In "Dianetics," Hubbard encompassed many of the ideas in his writings about the human mind from the 1940s and 50s, and outlined what he considered a solution to human behavior. He held that the brain has two components, "analytic" and "reactive." Problems are the cause of the latter and its "engrams," which are deep-seated, photo-like memories of stressful events, according to Hubbard, that can extend as far back as to previous lives. His prescription for the resulting mental and physical suffering was a process of therapy in which the patient would re-experience the memory, thereby erasing it.
The book was so popular that it spawned "Dianetics clubs" and other similar groups around the country with the aim of applying Hubbard's principles. Fans filled his house in Elizabeth. "Dianetics" has since been translated into more than 50 languages.
With the development of Scientology in the following years came Hubbard's most virulent attacks on psychiatry as well as the introduction of outer space into the doctrine. The flaming volcano on the cover of the paperback edition, etched in countless memories thanks to late-night television commercials, is assumed to be a reference to Xenu, an intergalactic ruler who brought billions of people to earth 75 million years ago, stacked them around volcanos and blew them up with hydrogen bombs.

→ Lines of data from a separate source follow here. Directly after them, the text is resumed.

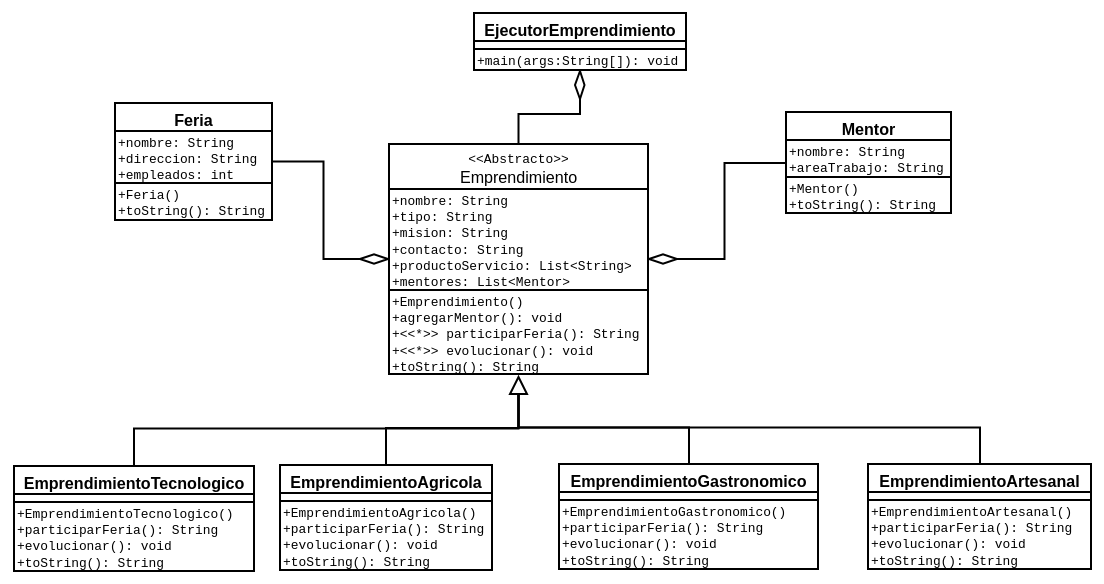
<!DOCTYPE html>
<html lang="es">
<head>
<meta charset="utf-8">
<title>Diagrama de clases: Emprendimiento</title>
<style>
  :root {
    --paper: #ffffff;
    --ink: #000000;
    --line: 2px;
  }
  * { box-sizing: border-box; margin: 0; padding: 0; }
  html, body { width: 1104px; height: 584px; overflow: hidden; background: var(--paper); }
  .diagram {
    position: relative;
    width: 1104px;
    height: 584px;
    overflow: hidden;
    color: var(--ink);
  }
  .connectors { position: absolute; left: 0; top: 0; fill: none; stroke: var(--ink); stroke-width: 2; }
  .connectors .tip { fill: var(--paper); }

  .class {
    position: absolute;
    display: grid;
    grid-template-rows: var(--head, 26px) var(--fields, 8px) minmax(0, 1fr);
    border: var(--line) solid var(--ink);
    background: var(--paper);
  }
  .class header { padding-top: 7px; text-align: center; white-space: nowrap; }
  .class h2 { font: bold 16.1px/18px "Liberation Sans", Arial, sans-serif; }
  .class.abstract h2 { font-weight: normal; }
  .stereotype, .members { font: 12.9px/16.2px "Liberation Mono", "Courier New", monospace; }
  .members {
    min-height: 0;
    padding: 4px 0 0 2px;
    border-top: var(--line) solid var(--ink);
    list-style: none;
    white-space: nowrap;
  }
  .members.empty { padding: 0; }

  .ejecutor { left: 473px; top: 12px; width: 214px; height: 59px; }
  .feria { left: 114px; top: 102px; width: 159px; height: 119px; --fields: 52px; }
  .mentor { left: 785px; top: 111px; width: 167px; height: 103px; --fields: 37px; }
  .emprendimiento { left: 388px; top: 143px; width: 261px; height: 232px; --head: 43px; --fields: 101px; }
  .tecnologico { left: 13px; top: 465px; width: 242px; height: 107px; }
  .agricola { left: 279px; top: 464px; width: 214px; height: 107px; }
  .gastronomico { left: 558px; top: 463px; width: 261px; height: 107px; }
  .artesanal { left: 867px; top: 463px; width: 225px; height: 107px; }
</style>
</head>
<body>
<main class="diagram">
  <svg class="connectors" width="1104" height="584" viewBox="0 0 1104 584" aria-hidden="true">
    <g class="aggregations">
      <polyline points="580,99 580,114 518.5,114 518.5,144"/>
      <polygon class="tip" points="580,71 584.5,85 580,99 575,85"/>
      <polyline points="272,161.5 323.5,161.5 323.5,259 360,259"/>
      <polygon class="tip" points="360,259 374,254.3 388,259 374,263.7"/>
      <polyline points="786,163 724.5,163 724.5,259 677,259"/>
      <polygon class="tip" points="649,259 663,254.3 677,259 663,263.7"/>
    </g>
    <g class="inheritance">
      <polyline points="134,466 134,428.5 518.5,428.5 518.5,394"/>
      <polyline points="386,465 386,428 518.5,428 518.5,394"/>
      <polyline points="689,464 689,427.5 518.5,427.5 518.5,394"/>
      <polyline points="980,464 980,427.5 518.5,427.5 518.5,394"/>
      <polygon class="tip" points="518.5,377 527,394 510,394"/>
    </g>
  </svg>

  <section class="class ejecutor">
    <header><h2>EjecutorEmprendimiento</h2></header>
    <div class="members empty"></div>
    <ul class="members">
      <li>+main(args:String[]): void</li>
    </ul>
  </section>

  <section class="class feria">
    <header><h2>Feria</h2></header>
    <ul class="members">
      <li>+nombre: String</li>
      <li>+direccion: String</li>
      <li>+empleados: int</li>
    </ul>
    <ul class="members">
      <li>+Feria()</li>
      <li>+toString(): String</li>
    </ul>
  </section>

  <section class="class mentor">
    <header><h2>Mentor</h2></header>
    <ul class="members">
      <li>+nombre: String</li>
      <li>+areaTrabajo: String</li>
    </ul>
    <ul class="members">
      <li>+Mentor()</li>
      <li>+toString(): String</li>
    </ul>
  </section>

  <section class="class abstract emprendimiento">
    <header>
      <p class="stereotype">&lt;&lt;Abstracto&gt;&gt;</p>
      <h2>Emprendimiento</h2>
    </header>
    <ul class="members">
      <li>+nombre: String</li>
      <li>+tipo: String</li>
      <li>+mision: String</li>
      <li>+contacto: String</li>
      <li>+productoServicio: List&lt;String&gt;</li>
      <li>+mentores: List&lt;Mentor&gt;</li>
    </ul>
    <ul class="members">
      <li>+Emprendimiento()</li>
      <li>+agregarMentor(): void</li>
      <li>+&lt;&lt;*&gt;&gt; participarFeria(): String</li>
      <li>+&lt;&lt;*&gt;&gt; evolucionar(): void</li>
      <li>+toString(): String</li>
    </ul>
  </section>

  <section class="class tecnologico">
    <header><h2>EmprendimientoTecnologico</h2></header>
    <div class="members empty"></div>
    <ul class="members">
      <li>+EmprendimientoTecnologico()</li>
      <li>+participarFeria(): String</li>
      <li>+evolucionar(): void</li>
      <li>+toString(): String</li>
    </ul>
  </section>

  <section class="class agricola">
    <header><h2>EmprendimientoAgricola</h2></header>
    <div class="members empty"></div>
    <ul class="members">
      <li>+EmprendimientoAgricola()</li>
      <li>+participarFeria(): String</li>
      <li>+evolucionar(): void</li>
      <li>+toString(): String</li>
    </ul>
  </section>

  <section class="class gastronomico">
    <header><h2>EmprendimientoGastronomico</h2></header>
    <div class="members empty"></div>
    <ul class="members">
      <li>+EmprendimientoGastronomico()</li>
      <li>+participarFeria(): String</li>
      <li>+evolucionar(): void</li>
      <li>+toString(): String</li>
    </ul>
  </section>

  <section class="class artesanal">
    <header><h2>EmprendimientoArtesanal</h2></header>
    <div class="members empty"></div>
    <ul class="members">
      <li>+EmprendimientoArtesanal()</li>
      <li>+participarFeria(): String</li>
      <li>+evolucionar(): void</li>
      <li>+toString(): String</li>
    </ul>
  </section>
</main>
</body>
</html>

Scientology's main argument
Scientologists gradually stepped-up their attack on psychiatrists, who they considered their supreme enemy, depicting them as craven devils who performed lobotomies and injected people with drugs. In 1969, it formed the powerful Citizens Commission on Human Rights, "to investigate and expose psychiatric violations of human rights." CCHR sponsors organized protests, forums and exhibits dedicated to exposing the "unscientific nature" of psychiatry and the dangers of conventional mental health treatments, especially in recent years, antidepressants.
Scientology's main argument against psychiatry is that there is no medical basis for the modern concept of mental illness. "One common psychiatric lie put forth is that individuals exhibiting behavior problems have some kind of 'chemical imbalance' in their brain that can be cured by taking psychiatric drugs," explains the CCHR Web site. "There has never been any scientific test to determine any such 'chemical imbalance.' "
But Jagdish Dang, the chairman of psychiatry department at Barnert Hospital in Paterson, pointed out that the exact mechanisms of many illnesses - and treatments -remain unknown to modern science. "We don't know really know how most illnesses are caused =97 we just guess it and have theories," said Dr. Dang. "But we know that schizophrenics function a hundred percent better with drugs."
The Church of Scientology, which is headquartered in Los Angeles, has attracted a number of celebrity followers over the years, from John Travolta to Kirstie Alley. As its followers have multiplied, so have its anti-psychiatry campaigns and activities, which have often attracted controversy. Earlier this year, school districts in San Francisco and Los Angeles dropped a widely used anti-drug program called Narconon after questions were raised about its connections to Scientology.
Hundreds of high-security prison inmates in California, many of whom are diagnosed as mentally ill, have participated in Criminon, another Scientology-sponsored program, that eschews antipsychotic drugs.
The church has also backed legislation that critics say aims to discourage public school students from seeking mental health services.
But some say Scientology is simply one of the more colorful forms of an entrenched cultural suspicion of psychiatry, which deals, after all, with the manipulation of the human mind.
"This is of those things that will be going on forever," said Dang.
Reach Rachel Scheier at (973)-569-7131 or email@example.com.